History: Gordon Smith Retiring from County Office
December 27, 2010
C-T Photo/Catherine Stortz Ripley
Gordon Smith, who was first elected to county office in 1988, is retiring. He served 16 years as the county treasurer/ex officio collector and the last six years as recorder of deeds.
During the last 22 years, Gordon Smith has collected many memories and amassed a fair amount of records within the walls of the Livingston County Courthouse.
Come this Friday, the elected official will record yet another transaction as he officially retires from the office of recorder of deeds.
Smith has held countywide public office since 1988, serving 16 years as the county treasurer/ex officio collector and the last six years as recorder of deeds.
With a resounding voice and a common sense approach to whatever the task, the popular Democrat has been a fixture at the courthouse for more than two decades. His current term expires Dec.
Smith, 70, chose not to seek reelection, stating that he had no particular plans in his retirement other than visiting children and grandchildren who are scattered throughout the region as well as in Florida, Texas and Colorado.
Smith says he is looking forward to this new chapter in his life.
During his years at the courthouse, Smith has seen many changes
- mostly new faces and new technology. But, his service to the taxpayers of Livingston County has remained constant.
"Over my years working for the public, I have tried to work for them as I would for my own
business," he said. Although serving in an elected office for 22 years, Smith has amassed a lifetime of working for the public, including many years involved in the grocery and restaurant business.
Early in his career, Smith was involved in the grocery business at Stop and Shop Grocery, at the southeast corner of Washington and Ann streets, later moving the store to the current Piggly Wiggly location. He recalls the days when bananas were 10 cents a pound, whole chicken fryers were 19 cents a pound and ham sandwiches were sold at four for a $1. Smith later transformed the old Stop and Shop site at Washington and Ann streets into a family restaurant,
Taster's Choice, which he later moved to the area of U.S. Highways 36 and 65 where
McDonald's is now located. Other business ventures Smith had were the Chuck Wagon Restaurant, Sale Barn Restaurant, Strand Hotel Restaurant, the Lock Springs Grocery Store and a Grocery Store in New Franklin.
Smith was born and raised in the rural Galt, Mo., area. Immediately following high school graduation,
Smith's agriculture teacher organized jobs in the northwestern states and California for a group of boys. So, off they went to seek their fortunes. One might say his first job was as a migratory worker at various vegetable and fruit farms.

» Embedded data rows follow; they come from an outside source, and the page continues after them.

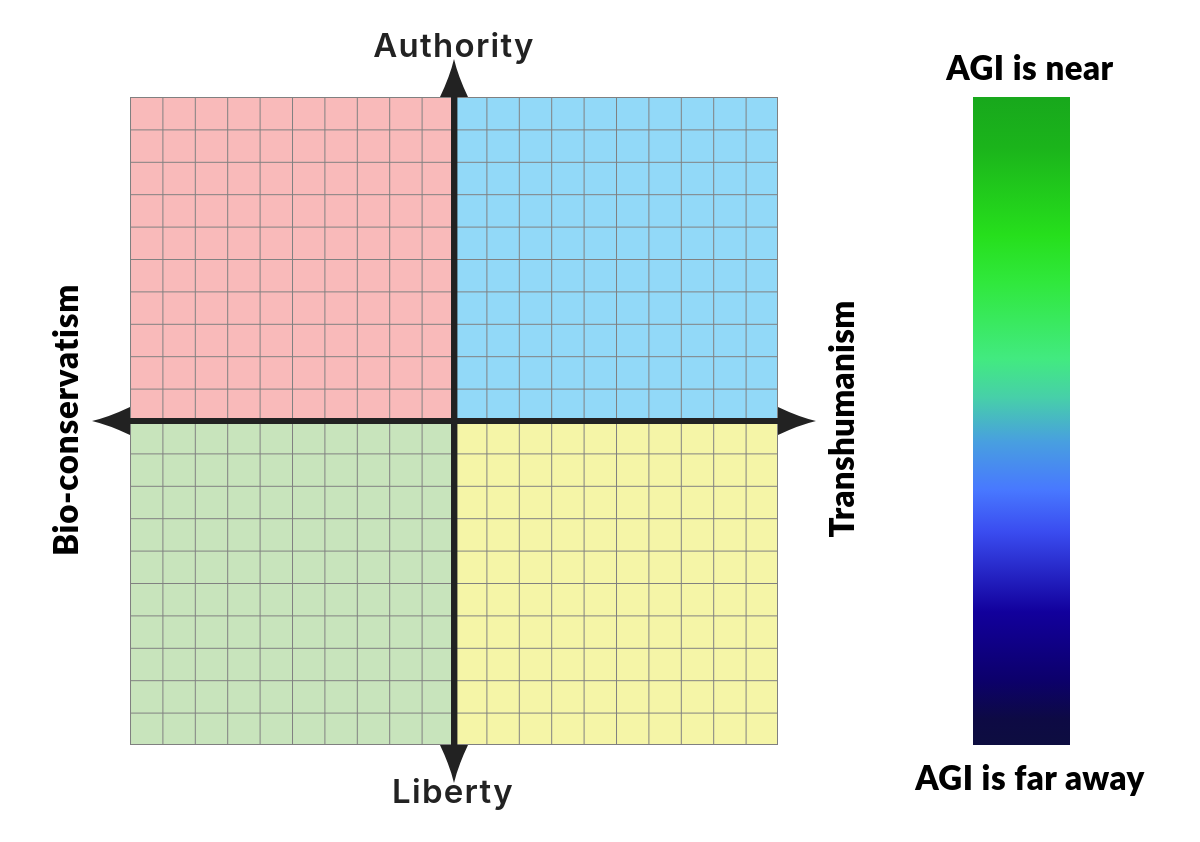
<!DOCTYPE html>
<html lang="en">
<head>
<meta charset="utf-8">
<title>AGI compass</title>
<style>
:root {
  --paper: #fff;
  --ink: #222;
  --black: #000;
  --authority-bio: #f9baba;
  --authority-trans: #92d9f8;
  --liberty-bio: #c8e4bc;
  --liberty-trans: #f5f5a7;
  --grid: #808080;
}
* { box-sizing: border-box; margin: 0; }
html, body { width: 1200px; height: 842px; overflow: hidden; background: var(--paper); }
.board { position: relative; width: 1200px; height: 842px; overflow: hidden; }
.compass { position: absolute; left: 0; top: 0; display: block; }
.axis { fill: var(--ink); }
.grid-line { fill: none; stroke: var(--grid); stroke-width: 1; }
.label {
  position: absolute;
  transform: translate(-50%, -50%);
  font: 900 33px/1 Lato, "Open Sans", sans-serif;
  letter-spacing: .5px;
  white-space: nowrap;
  color: var(--black);
}
.label-axis { font: 600 33px/1 Inter, "Open Sans", sans-serif; letter-spacing: 1.3px; color: var(--ink); }
.label-side { transform: translate(-50%, -50%) rotate(-90deg); }
.authority { left: 454px; top: 45px; }
.liberty { left: 453px; top: 791px; }
.bio { left: 65px; top: 420px; letter-spacing: .8px; }
.trans { left: 841px; top: 419px; letter-spacing: .3px; }
.near { left: 1030px; top: 67px; }
.far { left: 1030px; top: 777px; }
.timeline {
  position: absolute; left: 973px; top: 97px; width: 97px; height: 648px;
  background: linear-gradient(#18a81c 0, #1bb41b 50px, #26df1c 138px, #30e83c 185px, #42ea80 262px, #47d0a8 300px, #489fe0 345px, #4878ff 393px, #3a4cf0 435px, #12009c 515px, #0c006c 582px, #0d0a44 622px, #0d0d40 648px);
}
</style>
</head>
<body>
<main class="board">
  <svg class="compass" width="900" height="842" viewBox="0 0 900 842" aria-hidden="true">
    <defs>
      <pattern id="cells" x="130" y="97" width="32.4" height="32.4" patternUnits="userSpaceOnUse">
        <path class="grid-line" d="M.5 0V32.4M0 .5H32.4"/>
      </pattern>
      <path id="arrowhead" class="axis" d="M0 -362Q4 -345 14 -324H-14Q-4 -345 0 -362Z"/>
    </defs>
    <g class="quadrants">
      <rect x="130" y="97" width="324" height="324" fill="var(--authority-bio)"/>
      <rect x="454" y="97" width="324" height="324" fill="var(--authority-trans)"/>
      <rect x="130" y="421" width="324" height="324" fill="var(--liberty-bio)"/>
      <rect x="454" y="421" width="324" height="324" fill="var(--liberty-trans)"/>
    </g>
    <rect x="130" y="97" width="648" height="648" fill="url(#cells)"/>
    <rect class="grid-line" x="130.5" y="97.5" width="647" height="647"/>
    <g class="axes">
      <rect class="axis" x="451" y="90" width="6.4" height="662"/>
      <rect class="axis" x="123" y="418" width="662" height="6"/>
      <g transform="translate(454 421)">
        <use href="#arrowhead"/>
        <use href="#arrowhead" transform="rotate(90)"/>
        <use href="#arrowhead" transform="rotate(180)"/>
        <use href="#arrowhead" transform="rotate(270)"/>
      </g>
    </g>
  </svg>
  <p class="label label-axis authority">Authority</p>
  <p class="label label-axis liberty">Liberty</p>
  <p class="label label-side bio">Bio-conservatism</p>
  <p class="label label-side trans">Transhumanism</p>
  <p class="label near">AGI is near</p>
  <div class="timeline"></div>
  <p class="label far">AGI is far away</p>
</main>
</body>
</html>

After this, Smith came back to Trenton and took at job at Trenton Foods as a pneumatic instrument specialist. He began taking courses at Trenton Junior College and saved enough money to buy a small farm. He worked on and off at his
brother's grocery store in Galt. Eventually, Smith graduated from Trenton Junior College and sold his farm for money to attend the University of Missouri
- Columbia, where he met his wife, Rosie. In 1966, Smith graduated from MU with a degree in industrial management and a minor in accounting. After working a year with Ford Motor Company in Detroit, Mich., he and Rosie returned to Missouri.
Smith was business manager at the Training School for Girls, which is now the
women's prison, for six years.
Smith has been an active member of the men's Democrat Club, having served as president, vice president and secretary. He was also recipient of the Jerry Litton Leadership Award. He is a member of St. Columban Catholic Church and has served as parish council president. Smith has also served as a member and president of Community Options Board of Directors, a member of Indian Hills Nursing Home Board of Directors and was part of the steering committee for a fund-raising drive to build Peter Pan School.
He and Rosie have seven grown children
- six girls and one boy, and nine grandchildren - eight boys and a girl.
Upon his retirement, Smith bows out from public office graciously.
"I have appreciated all of the community support I received in my elections and hope the people of the county have appreciated my effort to do the job of county treasurer and county recorder of
deeds," he said. Smith is appreciative of the public's confidence in him during his years in office.
"I want to say thank you to all those people who have worked with me during these
years," he said. "And, thank you to everyone on behalf of my